* **Work task**
In the entries below, find the line with "219 590 173V243L508" and the line with "303 508 347". Return those two lines and all lines between them, exactly.
(Dataset records Opens)
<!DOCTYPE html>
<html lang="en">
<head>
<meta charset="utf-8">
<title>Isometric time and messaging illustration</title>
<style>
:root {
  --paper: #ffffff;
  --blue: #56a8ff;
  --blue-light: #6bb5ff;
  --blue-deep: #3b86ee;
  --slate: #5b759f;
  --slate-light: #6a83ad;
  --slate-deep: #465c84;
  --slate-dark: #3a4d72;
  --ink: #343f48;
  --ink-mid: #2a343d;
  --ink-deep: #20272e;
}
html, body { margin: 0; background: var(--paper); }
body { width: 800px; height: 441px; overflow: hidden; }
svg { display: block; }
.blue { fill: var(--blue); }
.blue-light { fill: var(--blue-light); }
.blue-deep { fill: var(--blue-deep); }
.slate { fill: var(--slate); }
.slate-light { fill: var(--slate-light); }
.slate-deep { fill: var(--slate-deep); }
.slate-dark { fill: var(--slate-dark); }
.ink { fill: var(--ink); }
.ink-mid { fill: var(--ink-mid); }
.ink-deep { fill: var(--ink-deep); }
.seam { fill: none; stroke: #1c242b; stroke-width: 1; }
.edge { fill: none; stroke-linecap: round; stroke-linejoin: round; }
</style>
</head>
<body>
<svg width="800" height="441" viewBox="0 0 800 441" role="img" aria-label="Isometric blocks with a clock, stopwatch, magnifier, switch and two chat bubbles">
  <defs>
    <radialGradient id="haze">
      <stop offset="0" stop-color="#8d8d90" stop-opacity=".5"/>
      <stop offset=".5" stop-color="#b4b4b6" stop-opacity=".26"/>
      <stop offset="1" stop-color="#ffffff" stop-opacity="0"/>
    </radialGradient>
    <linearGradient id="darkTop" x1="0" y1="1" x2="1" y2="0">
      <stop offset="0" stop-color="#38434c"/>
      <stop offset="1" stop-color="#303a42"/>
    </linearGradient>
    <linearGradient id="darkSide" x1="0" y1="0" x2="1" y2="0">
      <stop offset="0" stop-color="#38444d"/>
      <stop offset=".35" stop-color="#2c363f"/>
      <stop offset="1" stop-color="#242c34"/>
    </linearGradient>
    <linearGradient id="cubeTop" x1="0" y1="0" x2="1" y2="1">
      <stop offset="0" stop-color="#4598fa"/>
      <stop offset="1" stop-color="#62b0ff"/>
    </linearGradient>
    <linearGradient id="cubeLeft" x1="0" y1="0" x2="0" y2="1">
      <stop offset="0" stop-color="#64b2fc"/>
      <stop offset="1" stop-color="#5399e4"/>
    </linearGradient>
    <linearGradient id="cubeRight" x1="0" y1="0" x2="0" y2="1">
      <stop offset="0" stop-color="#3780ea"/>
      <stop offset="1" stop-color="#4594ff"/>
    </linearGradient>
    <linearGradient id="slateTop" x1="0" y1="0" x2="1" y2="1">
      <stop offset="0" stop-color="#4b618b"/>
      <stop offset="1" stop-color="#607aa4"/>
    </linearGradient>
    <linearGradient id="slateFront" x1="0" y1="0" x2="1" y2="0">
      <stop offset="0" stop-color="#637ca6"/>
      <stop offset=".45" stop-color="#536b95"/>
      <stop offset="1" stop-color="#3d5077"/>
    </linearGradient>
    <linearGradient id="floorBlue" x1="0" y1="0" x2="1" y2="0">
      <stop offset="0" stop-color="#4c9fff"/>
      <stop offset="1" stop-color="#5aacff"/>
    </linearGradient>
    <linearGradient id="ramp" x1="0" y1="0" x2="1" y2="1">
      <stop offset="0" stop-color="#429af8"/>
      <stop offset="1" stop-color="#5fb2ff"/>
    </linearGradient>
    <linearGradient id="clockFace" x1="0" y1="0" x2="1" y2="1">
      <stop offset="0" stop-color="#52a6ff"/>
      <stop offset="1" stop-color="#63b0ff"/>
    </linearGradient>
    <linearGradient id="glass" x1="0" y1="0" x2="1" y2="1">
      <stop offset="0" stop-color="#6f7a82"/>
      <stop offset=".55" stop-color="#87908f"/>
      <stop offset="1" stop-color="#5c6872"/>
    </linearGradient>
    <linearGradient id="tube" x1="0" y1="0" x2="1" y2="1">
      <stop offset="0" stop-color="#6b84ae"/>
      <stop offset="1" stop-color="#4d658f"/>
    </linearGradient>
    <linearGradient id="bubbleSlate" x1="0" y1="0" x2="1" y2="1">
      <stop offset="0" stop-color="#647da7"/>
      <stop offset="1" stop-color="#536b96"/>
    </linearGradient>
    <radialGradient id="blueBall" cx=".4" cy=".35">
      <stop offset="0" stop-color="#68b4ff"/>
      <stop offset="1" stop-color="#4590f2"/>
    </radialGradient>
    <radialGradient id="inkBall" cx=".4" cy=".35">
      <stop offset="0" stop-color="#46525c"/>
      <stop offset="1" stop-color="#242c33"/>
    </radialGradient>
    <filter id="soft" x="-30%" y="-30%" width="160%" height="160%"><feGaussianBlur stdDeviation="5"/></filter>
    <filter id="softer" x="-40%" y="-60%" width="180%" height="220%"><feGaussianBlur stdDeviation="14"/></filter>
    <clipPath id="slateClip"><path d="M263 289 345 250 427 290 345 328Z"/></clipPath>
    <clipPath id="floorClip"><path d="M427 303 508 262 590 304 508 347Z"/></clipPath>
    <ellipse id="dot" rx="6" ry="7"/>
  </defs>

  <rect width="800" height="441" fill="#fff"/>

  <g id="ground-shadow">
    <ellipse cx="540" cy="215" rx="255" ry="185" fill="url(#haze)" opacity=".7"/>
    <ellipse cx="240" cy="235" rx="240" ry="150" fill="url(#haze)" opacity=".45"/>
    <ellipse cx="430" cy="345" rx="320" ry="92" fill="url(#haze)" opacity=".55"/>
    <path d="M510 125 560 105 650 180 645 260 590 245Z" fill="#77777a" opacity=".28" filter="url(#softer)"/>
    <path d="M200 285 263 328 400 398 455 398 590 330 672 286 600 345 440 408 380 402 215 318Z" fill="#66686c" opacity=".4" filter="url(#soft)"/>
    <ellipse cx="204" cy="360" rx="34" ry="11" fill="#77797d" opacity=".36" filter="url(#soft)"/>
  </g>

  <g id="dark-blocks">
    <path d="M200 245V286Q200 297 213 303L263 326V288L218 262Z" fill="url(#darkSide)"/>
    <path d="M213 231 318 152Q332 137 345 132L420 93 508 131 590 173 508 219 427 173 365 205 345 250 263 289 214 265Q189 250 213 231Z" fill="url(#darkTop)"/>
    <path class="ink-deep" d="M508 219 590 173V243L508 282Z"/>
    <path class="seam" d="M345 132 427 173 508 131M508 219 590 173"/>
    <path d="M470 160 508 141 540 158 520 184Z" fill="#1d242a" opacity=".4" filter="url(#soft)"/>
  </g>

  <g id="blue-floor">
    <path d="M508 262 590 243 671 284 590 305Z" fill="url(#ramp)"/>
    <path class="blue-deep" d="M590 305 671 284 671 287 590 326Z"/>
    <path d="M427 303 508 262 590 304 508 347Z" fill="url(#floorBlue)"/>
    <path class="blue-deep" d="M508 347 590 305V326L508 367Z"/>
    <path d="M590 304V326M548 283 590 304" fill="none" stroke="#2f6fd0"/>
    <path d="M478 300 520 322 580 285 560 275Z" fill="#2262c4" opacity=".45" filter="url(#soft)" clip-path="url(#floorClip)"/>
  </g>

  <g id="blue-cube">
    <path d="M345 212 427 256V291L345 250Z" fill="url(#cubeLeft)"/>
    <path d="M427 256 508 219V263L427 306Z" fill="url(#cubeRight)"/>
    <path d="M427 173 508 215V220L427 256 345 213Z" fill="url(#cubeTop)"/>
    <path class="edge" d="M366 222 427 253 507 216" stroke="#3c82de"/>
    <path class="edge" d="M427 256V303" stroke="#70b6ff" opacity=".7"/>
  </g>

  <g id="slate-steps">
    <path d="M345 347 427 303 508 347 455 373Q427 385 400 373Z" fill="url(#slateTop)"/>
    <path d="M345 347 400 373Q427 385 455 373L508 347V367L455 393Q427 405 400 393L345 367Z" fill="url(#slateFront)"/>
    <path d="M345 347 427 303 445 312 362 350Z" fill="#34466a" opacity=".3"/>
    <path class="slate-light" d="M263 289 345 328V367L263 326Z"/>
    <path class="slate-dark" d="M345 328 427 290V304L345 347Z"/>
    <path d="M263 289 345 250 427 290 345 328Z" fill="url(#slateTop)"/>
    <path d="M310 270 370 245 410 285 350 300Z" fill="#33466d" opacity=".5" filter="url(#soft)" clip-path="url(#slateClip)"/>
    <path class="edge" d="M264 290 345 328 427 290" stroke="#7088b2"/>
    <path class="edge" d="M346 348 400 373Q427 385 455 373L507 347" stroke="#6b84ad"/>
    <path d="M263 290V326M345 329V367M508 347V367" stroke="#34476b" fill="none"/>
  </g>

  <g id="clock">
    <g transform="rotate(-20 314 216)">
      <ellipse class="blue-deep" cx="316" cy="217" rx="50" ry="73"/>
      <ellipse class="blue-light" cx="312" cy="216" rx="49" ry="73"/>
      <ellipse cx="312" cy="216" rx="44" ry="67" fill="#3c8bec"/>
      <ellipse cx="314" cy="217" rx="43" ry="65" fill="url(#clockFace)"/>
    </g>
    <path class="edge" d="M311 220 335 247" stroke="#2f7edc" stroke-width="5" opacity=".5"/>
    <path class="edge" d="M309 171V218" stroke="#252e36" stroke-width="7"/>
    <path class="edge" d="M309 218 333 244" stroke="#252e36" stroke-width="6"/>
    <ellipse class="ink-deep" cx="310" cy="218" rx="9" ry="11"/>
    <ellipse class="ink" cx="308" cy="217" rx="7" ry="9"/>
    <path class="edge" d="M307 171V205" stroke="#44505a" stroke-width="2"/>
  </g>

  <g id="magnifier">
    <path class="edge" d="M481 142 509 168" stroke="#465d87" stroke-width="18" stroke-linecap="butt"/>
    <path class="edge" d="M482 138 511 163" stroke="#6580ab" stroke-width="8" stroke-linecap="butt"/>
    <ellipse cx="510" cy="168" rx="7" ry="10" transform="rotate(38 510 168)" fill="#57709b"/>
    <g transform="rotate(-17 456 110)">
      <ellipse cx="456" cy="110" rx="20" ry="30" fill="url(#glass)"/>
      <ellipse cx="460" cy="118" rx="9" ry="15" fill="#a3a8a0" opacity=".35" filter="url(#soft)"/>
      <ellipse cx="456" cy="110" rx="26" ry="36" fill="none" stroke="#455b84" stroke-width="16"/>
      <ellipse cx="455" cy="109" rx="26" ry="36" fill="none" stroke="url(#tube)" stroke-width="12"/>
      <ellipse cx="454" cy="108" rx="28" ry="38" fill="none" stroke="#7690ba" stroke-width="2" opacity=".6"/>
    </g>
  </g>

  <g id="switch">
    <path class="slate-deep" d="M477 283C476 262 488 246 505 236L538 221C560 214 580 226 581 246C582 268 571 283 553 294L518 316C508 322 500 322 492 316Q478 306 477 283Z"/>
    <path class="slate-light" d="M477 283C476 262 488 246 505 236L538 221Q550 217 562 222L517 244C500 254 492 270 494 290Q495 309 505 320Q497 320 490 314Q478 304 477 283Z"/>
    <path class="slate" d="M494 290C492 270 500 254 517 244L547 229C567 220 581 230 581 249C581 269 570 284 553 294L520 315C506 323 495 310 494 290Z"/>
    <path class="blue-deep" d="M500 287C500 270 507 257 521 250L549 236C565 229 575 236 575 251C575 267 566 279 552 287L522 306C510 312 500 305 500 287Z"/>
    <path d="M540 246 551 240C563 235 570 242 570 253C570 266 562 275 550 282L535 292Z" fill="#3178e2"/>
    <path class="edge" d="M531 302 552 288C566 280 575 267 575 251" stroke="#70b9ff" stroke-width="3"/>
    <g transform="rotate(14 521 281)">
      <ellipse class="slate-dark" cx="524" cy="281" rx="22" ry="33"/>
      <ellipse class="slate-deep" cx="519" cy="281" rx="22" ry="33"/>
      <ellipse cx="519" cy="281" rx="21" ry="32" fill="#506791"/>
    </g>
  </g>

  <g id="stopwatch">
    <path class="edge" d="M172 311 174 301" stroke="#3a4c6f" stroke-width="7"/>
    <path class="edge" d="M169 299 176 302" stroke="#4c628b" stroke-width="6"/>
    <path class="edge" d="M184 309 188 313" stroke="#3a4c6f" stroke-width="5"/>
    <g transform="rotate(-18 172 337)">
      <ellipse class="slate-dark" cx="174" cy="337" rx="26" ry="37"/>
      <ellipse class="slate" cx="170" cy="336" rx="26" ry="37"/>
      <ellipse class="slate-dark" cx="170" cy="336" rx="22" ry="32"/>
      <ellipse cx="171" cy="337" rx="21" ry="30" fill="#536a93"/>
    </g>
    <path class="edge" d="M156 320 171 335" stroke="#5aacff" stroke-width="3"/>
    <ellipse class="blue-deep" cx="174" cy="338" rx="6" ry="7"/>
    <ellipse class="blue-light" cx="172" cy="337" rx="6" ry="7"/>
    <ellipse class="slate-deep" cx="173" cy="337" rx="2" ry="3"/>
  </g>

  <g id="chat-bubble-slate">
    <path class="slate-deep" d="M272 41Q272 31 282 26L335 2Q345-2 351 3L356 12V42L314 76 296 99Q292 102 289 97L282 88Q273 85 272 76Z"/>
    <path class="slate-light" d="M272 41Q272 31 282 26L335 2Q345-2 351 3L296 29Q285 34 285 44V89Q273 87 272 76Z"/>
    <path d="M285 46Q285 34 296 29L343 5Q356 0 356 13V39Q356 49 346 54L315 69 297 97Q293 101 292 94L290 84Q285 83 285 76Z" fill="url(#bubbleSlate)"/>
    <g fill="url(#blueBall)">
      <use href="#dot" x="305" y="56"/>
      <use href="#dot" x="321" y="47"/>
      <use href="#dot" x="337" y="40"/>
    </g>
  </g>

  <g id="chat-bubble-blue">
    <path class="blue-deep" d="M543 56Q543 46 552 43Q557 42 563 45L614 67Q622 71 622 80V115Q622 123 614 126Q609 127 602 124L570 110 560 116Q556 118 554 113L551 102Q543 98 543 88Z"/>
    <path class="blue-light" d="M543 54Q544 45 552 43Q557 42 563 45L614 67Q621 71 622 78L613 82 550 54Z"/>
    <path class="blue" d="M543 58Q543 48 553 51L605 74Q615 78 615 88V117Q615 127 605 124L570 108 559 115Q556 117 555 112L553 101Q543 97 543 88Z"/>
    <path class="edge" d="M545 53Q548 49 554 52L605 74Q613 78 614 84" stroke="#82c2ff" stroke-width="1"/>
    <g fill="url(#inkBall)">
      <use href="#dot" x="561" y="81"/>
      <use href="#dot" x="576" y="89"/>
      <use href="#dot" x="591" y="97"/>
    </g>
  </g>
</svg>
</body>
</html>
(Dataset records Closes)
* **Answer below**
    <path class="ink-deep" d="M508 219 590 173V243L508 282Z"/>
    <path class="seam" d="M345 132 427 173 508 131M508 219 590 173"/>
    <path d="M470 160 508 141 540 158 520 184Z" fill="#1d242a" opacity=".4" filter="url(#soft)"/>
  </g>

  <g id="blue-floor">
    <path d="M508 262 590 243 671 284 590 305Z" fill="url(#ramp)"/>
    <path class="blue-deep" d="M590 305 671 284 671 287 590 326Z"/>
    <path d="M427 303 508 262 590 304 508 347Z" fill="url(#floorBlue)"/>
    <path class="blue-deep" d="M508 347 590 305V326L508 367Z"/>
    <path d="M590 304V326M548 283 590 304" fill="none" stroke="#2f6fd0"/>
    <path d="M478 300 520 322 580 285 560 275Z" fill="#2262c4" opacity=".45" filter="url(#soft)" clip-path="url(#floorClip)"/>
  </g>

  <g id="blue-cube">
    <path d="M345 212 427 256V291L345 250Z" fill="url(#cubeLeft)"/>
    <path d="M427 256 508 219V263L427 306Z" fill="url(#cubeRight)"/>
    <path d="M427 173 508 215V220L427 256 345 213Z" fill="url(#cubeTop)"/>
    <path class="edge" d="M366 222 427 253 507 216" stroke="#3c82de"/>
    <path class="edge" d="M427 256V303" stroke="#70b6ff" opacity=".7"/>
  </g>

  <g id="slate-steps">
    <path d="M345 347 427 303 508 347 455 373Q427 385 400 373Z" fill="url(#slateTop)"/>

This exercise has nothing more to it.